brave editors who do something that is not commercially-led and
the wrap around stuff is actually a vehicle for advertising all
the time, and products being placed, and freebies, and you name
it. There are so many different sorts of ways of doing it but
virtually every line of editorial is driven by commercial decision-making.
(Ms Thomson) I understand the analogy to the magazine
market but if you are on-line and you look at a service like AOL,
on the retail, on the side pure shopping channel side that is
probably the commercially driven bit of it. However, the decisions
about what is promoted are purely an editorial decision and they
are not driven by the placement of particular partners.
Mr Bryant: Can I push you on that.
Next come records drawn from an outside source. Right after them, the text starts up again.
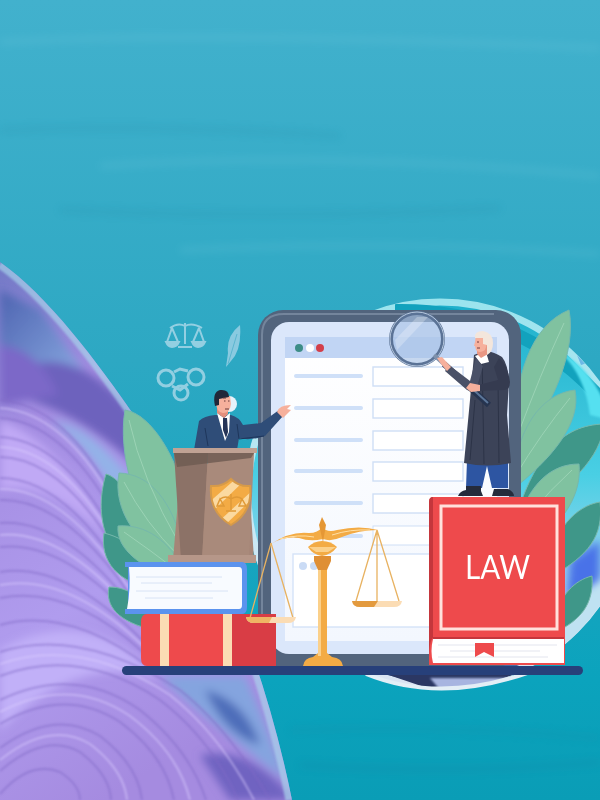
<!DOCTYPE html>
<html lang="en">
<head>
<meta charset="utf-8">
<title>Law online</title>
<style>
:root{--red:#ee4a4c;--red-dark:#c5363c;--navy:#27407a;--slate:#52647d;--ice:#dbe7fb;--line:#cfe0f8;--leaf:#80c2a0;--leaf-dark:#3f9789;--gold:#f3ab45;--gold-light:#fbd08a;--cream:#fbdcb4;--suit:#2f4d78;--robe:#3c4358;--skin:#f6b09c;--wood:#a58577;--wood-dark:#6d5a51;--blue:#5b93ee}
html,body{margin:0;padding:0}
body{width:600px;height:800px;overflow:hidden;background:#2fa9c4}
svg{display:block}
.title{font:400 33px Lato,"Open Sans",sans-serif;fill:#fff}
</style>
</head>
<body>
<svg width="600" height="800" viewBox="0 0 600 800" xmlns="http://www.w3.org/2000/svg">
<defs>
<linearGradient id="sea" x1="0" y1="0" x2="0" y2="1"><stop offset="0" stop-color="#42b1cd"/><stop offset=".45" stop-color="#2da8c3"/><stop offset=".85" stop-color="#0ba3bd"/><stop offset="1" stop-color="#0a9db6"/></linearGradient>
<linearGradient id="violet" x1="0" y1="0" x2=".35" y2="1"><stop offset="0" stop-color="#6f78c4"/><stop offset=".3" stop-color="#a48de2"/><stop offset=".65" stop-color="#b09cee"/><stop offset="1" stop-color="#a58be0"/></linearGradient>
<linearGradient id="fold" x1="0" y1="0" x2="1" y2="1"><stop offset="0" stop-color="#4d63b0"/><stop offset="1" stop-color="#8fb0e6"/></linearGradient>
<linearGradient id="glass" x1="0" y1="0" x2="0" y2="1"><stop offset="0" stop-color="#1fb0cb"/><stop offset=".45" stop-color="#49cfe4"/><stop offset=".75" stop-color="#a9d5ee"/><stop offset="1" stop-color="#2d4f8c"/></linearGradient>
<linearGradient id="rim" x1="0" y1="0" x2="0" y2="1"><stop offset="0" stop-color="#9be4ee"/><stop offset=".6" stop-color="#c9e8f4"/><stop offset="1" stop-color="#d9e3f2"/></linearGradient>
<linearGradient id="paper" x1="0" y1="0" x2="0" y2="1"><stop offset="0" stop-color="#fff"/><stop offset="1" stop-color="#f3f7fe"/></linearGradient>
<filter id="soft" x="-30%" y="-30%" width="160%" height="160%"><feGaussianBlur stdDeviation="4"/></filter>
<filter id="haze" x="-10%" y="-10%" width="120%" height="120%"><feGaussianBlur stdDeviation="1"/></filter>
<clipPath id="violet-edge"><path d="M0 262C48 296 96 360 138 421C200 510 262 650 292 800H0Z"/></clipPath>
<clipPath id="orb-edge"><circle cx="440" cy="494" r="195"/></clipPath>
<clipPath id="badge-edge"><path id="badge-shape" d="M231 479Q239 487 250 486Q253 512 231 525Q209 512 211 486Q223 487 231 479Z"/></clipPath>
<g id="field"><rect x="294" y="374" width="69" height="4" rx="2" fill="var(--line)"/><rect x="373" y="367" width="90" height="19" fill="#fff" stroke="#cfdff6" stroke-width="1.4"/></g>
</defs>

<rect id="backdrop" width="600" height="800" fill="url(#sea)"/>
<g id="water-streaks" fill="none" stroke-width="5" opacity=".18" filter="url(#soft)">
<path d="M0 42Q200 30 600 48M100 166Q330 150 600 176M180 250Q400 240 600 254" stroke="#8cd8e8"/>
<path d="M0 130Q160 124 340 136M60 210Q300 220 500 208M290 730Q450 724 600 738" stroke="#137f9c"/>
<path d="M300 765Q460 775 600 762" stroke="#1d6f9a"/>
</g>

<g id="violet-ripples" clip-path="url(#violet-edge)">
<rect y="255" width="300" height="545" fill="url(#violet)"/>
<g filter="url(#soft)">
<path d="M0 290L40 310L90 380L50 372L20 390L0 350Z" fill="url(#fold)"/>
<path d="M30 365Q80 350 130 410L140 470Q90 420 30 400Z" fill="#6d62bd"/>
<path d="M0 345Q40 350 58 395L0 405Z" fill="#7c68c8"/>
<path d="M50 420Q100 425 160 520L150 560Q100 450 50 420Z" fill="#93b3e8"/>
<path d="M160 676H245Q270 730 285 780Q225 735 160 676Z" fill="#84a4df"/>
<path d="M205 690Q245 700 260 745Q225 735 205 690Z" fill="#4d6db9"/>
<path d="M200 755Q250 745 295 800H230Z" fill="#7064c1"/>
<path d="M0 420Q60 440 110 540Q50 480 0 490Z" fill="#c0a9f5"/>
<path d="M0 650Q90 600 160 680Q80 650 0 730Z" fill="#c1b0f8"/>
</g>
<g fill="none" stroke="#8069c6" stroke-width="2" opacity=".5" filter="url(#haze)">
<path d="M0 400Q65 405 115 500M0 418Q65 422 118 522M0 437Q65 440 120 545M0 457Q65 458 124 565M0 478Q65 478 128 582M0 500Q65 498 132 598M0 523Q65 518 136 612M0 547Q65 540 140 626M0 572Q65 562 142 640M0 598Q70 584 145 654M0 625Q70 606 150 668"/>
<path d="M0 652Q80 626 180 690Q230 730 270 800M0 676Q80 646 160 700Q212 740 238 800M0 700Q75 664 140 710Q190 750 206 800M0 724Q65 686 120 722Q165 755 174 800M0 748Q55 708 100 736Q138 765 142 800M0 771Q45 732 80 752Q110 775 111 800M0 794Q30 760 60 772Q80 785 80 800"/>
</g>
<g fill="none" stroke="#dccfff" stroke-width="2" opacity=".5" filter="url(#haze)">
<path d="M0 408Q65 412 118 510M0 447Q65 449 122 555M0 489Q65 488 130 590M0 535Q65 529 138 619M0 585Q68 573 144 647M0 664Q80 636 170 695Q220 735 254 800M0 712Q70 675 130 716Q178 752 190 800M0 760Q50 720 90 744Q124 770 127 800"/>
</g>
<path d="M0 264C48 298 96 362 138 423C200 512 260 652 290 800" fill="none" stroke="#a9d8ec" stroke-width="9" opacity=".65" filter="url(#haze)"/>
</g>

<g id="glass-orb">
<circle cx="440" cy="494" r="192" fill="url(#glass)" stroke="url(#rim)" stroke-width="7"/>
<g clip-path="url(#orb-edge)">
<path d="M395 304Q520 302 600 388L610 420Q530 315 395 318Z" fill="#12a2bd"/>
<path d="M560 352Q596 370 610 420L590 415Q585 375 560 352Z" fill="#55e0f0" filter="url(#haze)"/>
<path d="M575 350l18 -5 6 14 -18 6Z" fill="#6cb8e6"/>
<path d="M570 560L600 540V585L565 610Z" fill="#4a72e8" filter="url(#soft)"/>
<path d="M560 600Q590 590 610 575V670H530Z" fill="#bfe2f2" filter="url(#soft)"/>
<path d="M380 672H520Q480 692 430 689Z" fill="#2b3763"/>
<path d="M430 678H550L500 690H440Z" fill="#a7b4e0" filter="url(#haze)"/>
</g>
<path d="M366 674Q440 704 530 672" fill="none" stroke="#e3eef6" stroke-width="4"/>
</g>

<g id="law-icons" fill="none" stroke="#b5dcec" stroke-width="2" opacity=".75">
<path d="M185 323V344M170 328Q178 322 185 326Q192 322 202 328M178 347H192M172 328L167 342M172 328L178 342M199 328L193 342M199 328L204 342"/>
<path d="M166 342H179Q177 347 172 347Q168 347 166 342ZM192 342H205Q203 347 198 347Q194 347 192 342Z" fill="#b5dcec"/>
<path d="M240 325Q226 336 228 353L226 367L231 361Q242 350 240 325Z" fill="#a9d6ea" stroke="none"/><path d="M237 334L228 364" stroke="#6bbad4" stroke-width="1"/>
<circle cx="166" cy="378" r="8" stroke-width="3"/><circle cx="196" cy="377" r="8" stroke-width="3"/><path d="M174 372L180 369L188 371M172 386L180 390L188 384" stroke-width="3"/><circle cx="181" cy="393" r="7" stroke-width="3"/>
</g>
<circle cx="229" cy="404" r="8" fill="#e6f2fa"/>

<g id="leaves-left" stroke="#76b8ac" stroke-width="1">
<path d="M162 580C108 570 92 520 106 474C122 478 140 510 162 550Z" fill="var(--leaf-dark)"/>
<path d="M160 590C116 584 100 560 104 533C132 540 150 560 166 590Z" fill="var(--leaf-dark)"/>
<path d="M154 630C118 622 105 606 109 587C130 587 146 600 160 625Z" fill="var(--leaf-dark)"/>
<path d="M180 562C132 520 118 450 125 410C152 414 178 460 186 500Z" fill="var(--leaf)"/>
<path d="M180 566C138 548 112 510 119 473C150 474 172 500 184 550Z" fill="var(--leaf)"/>
<path d="M180 582C142 568 116 550 118 526C146 524 168 540 184 570Z" fill="var(--leaf)"/>
<path d="M129 420Q142 480 180 545M124 482Q146 524 178 555M124 532Q150 550 176 570" fill="none" stroke="#9bd3b5"/>
</g>
<g id="leaves-right" stroke="#76b8ac" stroke-width="1">
<path d="M515 520C535 455 562 425 604 424C602 456 570 490 515 520Z" fill="var(--leaf-dark)"/>
<path d="M545 568C555 530 575 506 600 502C604 536 588 556 552 576Z" fill="var(--leaf-dark)"/>
<path d="M554 620C560 595 575 580 592 576C594 605 580 620 556 632Z" fill="var(--leaf-dark)"/>
<path d="M515 450C512 375 532 325 569 310C577 350 552 412 515 450Z" fill="var(--leaf)"/>
<path d="M512 490C515 430 540 394 575 390C582 424 550 460 512 490Z" fill="var(--leaf)"/>
<path d="M518 520C530 485 550 464 579 464C582 495 563 520 540 540Z" fill="var(--leaf)"/>
<path d="M564 323Q540 375 517 437M570 398Q540 435 516 475M572 470Q550 490 532 512" fill="none" stroke="#9bd3b5"/>
</g>

<g id="tablet">
<rect x="258" y="310" width="263" height="357" rx="25" fill="var(--slate)"/>
<path d="M262 640V335Q262 314 284 314H494" fill="none" stroke="#74859c" stroke-width="2"/>
<rect x="271" y="322" width="238" height="332" rx="18" fill="var(--ice)"/>
<rect x="285" y="337" width="212" height="304" fill="url(#paper)"/>
<rect x="285" y="337" width="212" height="21" fill="#c1d5f4"/>
<circle cx="299" cy="348" r="4" fill="#3d8d86"/><circle cx="310" cy="348" r="4" fill="#fff"/><circle cx="320" cy="348" r="4" fill="#d33f4a"/>
<use href="#field"/><use href="#field" y="32"/><use href="#field" y="64"/><use href="#field" y="95"/><use href="#field" y="127"/>
<rect x="294" y="534" width="69" height="4" rx="2" fill="var(--line)"/>
<rect x="373" y="526" width="90" height="19" fill="#fff" stroke="#cfdff6"/>
<rect x="293" y="554" width="150" height="73" fill="#fff" stroke="#d5e3f8" stroke-width="1.4"/>
<circle cx="303" cy="566" r="4" fill="#cadbf5"/><circle cx="314" cy="566" r="4" fill="#cadbf5"/>
</g>

<g id="magnifier">
<circle cx="417" cy="339" r="26" fill="#a9c4e6" fill-opacity=".65" stroke="#5b7396" stroke-width="4"/>
<circle cx="417" cy="339" r="27" fill="none" stroke="#b6c7dd" stroke-width="1"/>
<path d="M395 340L417 317H428L397 350Z" fill="#fff" opacity=".25"/>
<path d="M434 355L446 366" stroke="#7e91ac" stroke-width="4"/>
</g>

<g id="judge">
<path d="M467 460H508L508 488H492L487 466L482 488H466Z" fill="#2d55a2"/>
<path d="M466 486H481V491L483 496H458Q460 491 466 490ZM494 489H508Q514 492 514 496H492Z" fill="#252b3c"/>
<path d="M474 355Q488 347 502 357Q508 364 509 382L507 415L511 463Q488 468 464 463L470 400Z" fill="var(--robe)"/>
<path d="M482 354L484 464M498 380L499 463M475 400L470 460" stroke="#2c3347" fill="none"/>
<path d="M475 356L486 352L489 362L481 364Z" fill="#fff"/>
<path d="M477 345H488V354L481 358L477 354Z" fill="#e99783"/>
<path d="M476 336Q474 344 476 350Q479 354 485 350L489 338Z" fill="var(--skin)"/>
<path d="M475 338Q474 331 483 331Q493 333 493 343Q493 352 487 355L487 345L483 344V338Z" fill="#f3e6dc"/>
<path d="M477 342h2M477 348h3" stroke="#773e40"/><path d="M475 342L474 346H476" fill="var(--skin)"/>
<path d="M444 364L489 405" stroke="#26344f" stroke-width="6"/><path d="M448 367L488 403" stroke="#5b7598" stroke-width="2"/>
<path d="M476 358L470 381L449 365L445 371L467 390Q474 393 477 387L483 366Z" fill="#4a5167"/>
<path d="M451 367L442 357L437 358L441 364L447 371Z" fill="var(--skin)"/>
<path d="M499 358Q508 365 510 382Q510 389 505 390L478 391V385L498 380L494 367Z" fill="#353b50"/>
<path d="M480 385L470 383L466 388L471 392L480 391Z" fill="var(--skin)"/>
</g>

<g id="speaker">
<path d="M194 450L199 421Q204 416 215 415L231 415Q239 417 243 425L261 423L279 410L283 416L265 436Q250 441 239 438L237 450Z" fill="var(--suit)"/>
<path d="M205 428L208 446M237 424L239 439L264 436" fill="none" stroke="#1e365b"/>
<path d="M217 413L224 418L230 413L229 432L225 441Z" fill="#fff"/>
<path d="M223 418H227L228 432L226 438L223 430Z" fill="#253457"/>
<path d="M217 407H228V414L224 418L217 413Z" fill="#e38f7d"/>
<path d="M216 396H230L231 404Q230 413 223 413Q216 412 216 402Z" fill="var(--skin)"/>
<path d="M215 406Q212 392 220 390Q229 389 229 397L219 399V405Z" fill="#212739"/>
<path d="M224 401h1.5M228 401h1.5M225 409h4M223 398h3" stroke="#673b3b"/>
<path d="M277 412Q279 405 291 405L287 409L291 410L283 418Z" fill="var(--skin)"/>
</g>

<g id="podium">
<path d="M181 464H248L254 560H173Z" fill="var(--wood)"/>
<path d="M174 453H208L202 560H181Z" fill="#8c7267"/>
<path d="M208 453H254L249 560H202Z" fill="#a98a7b"/>
<path d="M174 453H254L251 458L177 467Z" fill="var(--wood-dark)" opacity=".8"/>
<path d="M173 448H257V453H173Z" fill="#c0a294"/>
<rect x="168" y="555" width="88" height="8" fill="#b69789"/>
<use href="#badge-shape" fill="var(--gold)"/>
<g clip-path="url(#badge-edge)"><path d="M206 505L239 476H249L208 516ZM216 524L255 488V496L222 528Z" fill="#fbd9a0"/></g>
<use href="#badge-shape" fill="none" stroke="#d69a49" stroke-width="2"/>
<path d="M231 494V510M220 499Q226 495 231 499Q237 495 242 499M220 499L217 506H224ZM242 499L239 506H246ZM226 511H236" fill="none" stroke="#e09a38" stroke-width="1.5"/>
</g>

<g id="book-stack">
<path d="M147 614H276V666H147Q141 666 141 658V622Q141 614 147 614Z" fill="var(--red)"/>
<path d="M232 614H276V666H232Z" fill="#d93d45"/>
<rect x="160" y="614" width="9" height="52" fill="var(--cream)"/><rect x="223" y="614" width="9" height="52" fill="var(--cream)"/>
<path d="M125 562H242Q247 562 247 569V607Q247 614 242 614H125V609H128V567H125Z" fill="var(--blue)"/>
<path d="M129 567H239Q242 567 242 571V605Q242 609 239 609H127Q131 588 129 567Z" fill="#f8fbff"/>
<path d="M136 577H222M141 583H212M136 591H228M145 598H213" stroke="#d8e3f5"/>
</g>

<g id="law-book">
<path d="M433 497H565V665H429V502Q429 497 433 497Z" fill="var(--red)"/>
<path d="M433 497V638Q429 640 429 662V502Q429 497 433 497Z" fill="var(--red-dark)"/>
<rect x="441" y="506" width="116" height="123" fill="none" stroke="#ffe1dc" stroke-width="3"/>
<text class="title" x="465" y="579" textLength="65" lengthAdjust="spacingAndGlyphs">LAW</text>
<path d="M433 639H564V663H433Q430 651 433 639Z" fill="#fff"/>
<path d="M438 645H557M450 651H540M438 657H548" stroke="#e3e5ee"/>
<path d="M475 643H494V657L484 652L475 657Z" fill="var(--red)"/>
<path d="M433 638H564" stroke="var(--red-dark)" stroke-width="2"/>
</g>

<rect id="shelf" x="122" y="666" width="461" height="9" rx="4.5" fill="var(--navy)"/>

<g id="golden-scales">
<path d="M303 666Q304 658 313 657L318 653V566H327V653L332 657Q342 658 343 666Z" fill="var(--gold)"/>
<path d="M318 570H321V656H318Z" fill="var(--gold-light)"/>
<path d="M314 556H331V561L327 570H318L314 561Z" fill="#df8f35"/>
<path d="M308 547Q314 541 322 541Q331 541 337 547Q331 555 322 556Q313 555 308 547Z" fill="var(--gold)"/>
<path d="M309 547H336L328 552H316Z" fill="var(--gold-light)"/>
<path d="M271 544Q290 531 309 533Q318 533 322 527Q327 533 337 530Q360 525 378 530Q359 530 342 537Q331 542 323 539Q310 542 299 538Q284 536 271 544Z" fill="var(--gold)"/>
<path d="M322 517L326 525L323 542L319 525Z" fill="#e59735"/>
<path d="M280 539Q298 534 314 537M332 535Q350 529 370 530" fill="none" stroke="#ffe0a6"/>
<path d="M271 543L250 618M271 543L293 618M377 530L356 601M377 530L399 601M377 530V601" fill="none" stroke="#e8b261" stroke-width="1.3"/>
<path d="M246 617H296Q295 623 288 623H254Q247 623 246 617Z" fill="var(--cream)"/><path d="M246 617H272L269 623H254Q247 623 246 617Z" fill="#efb564"/>
<path d="M352 601H402Q401 607 394 607H360Q353 607 352 601Z" fill="var(--cream)"/><path d="M352 601H378L374 607H360Q353 607 352 601Z" fill="#e39a3e"/>
</g>
</svg>
</body>
</html>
When
there is a filmand it is not Lord of the Rings,
that is what it was last week, it is a different film this weekand
AOL is encouraging you to go to that web site, no money will have
gone from potentially Time Warner to AOL to encourage you to put
that advertisement there?
297. Or freebies?
(Ms Thomson) If it is an advertisement then certainly
there may be a commercial agreement, the banner advert for example
for a film.
298. It looks editorialised, you see.
(Ms Thomson) In general we promote an across-the-board
range of film titles, for example, and music, and in both the
on-line and the off-line world we will participate in promotions
for both Warner Music artists and for other artists that are broadly
appealing to our membership base. That is just something that
we do. We look at what is interesting to our members and we test
what is appealing to them. In the on-line world we have a slightly
different scenario to the magazine world where you have to decide
what goes into print and then you have to see what people like.
In the on-line world it is perfectly possible to run different
promotions, see what is most appealing and then promote them more
extensively so more people get access to content or whatever.
It is misleading to look at it in that sense. We will always work
across a broad range of film titles and music titles and products,
for example, and what we seek to do is to engage our members in
the on-line experience. If we were to exploit that in a commercial
sense where we simply promoted what we were being paid to promote,
members would not spend time within our service. The proof of
the pudding for us is whether people are interested and responsive
to the content we provide to them. If they are not responsive
then we do not run those promotions because we can see on a minute-by-minute
basis what is appealing to our members.
299. On a different bundling issue, most people
when they buy a PC do not just want it to be a typewriter, they
want some kind of internet and e-mail activity. So normally in
the computer that you buy there is already some kind of ISP programme
bundled in. In fact, if there was not, people might not buy it
and life might be far too complicated. Obviously there is a danger
that then you buy your way into a particular PC and that restricts
people's access to the whole range of different internet service
providers out there.
(Ms Thomson) The vast majority of PCs sold will have
a number of different providers on the desk-top ready for use.
In our case I have to say the vast majority of people signing
up to our service come from channels other than pre-loaded bundling
onto computers. That is not necessarily the case with some other
providers who have much closer links with retailers and computer
manufacturers. For us we are an independent company looking for
lots of different ways to market.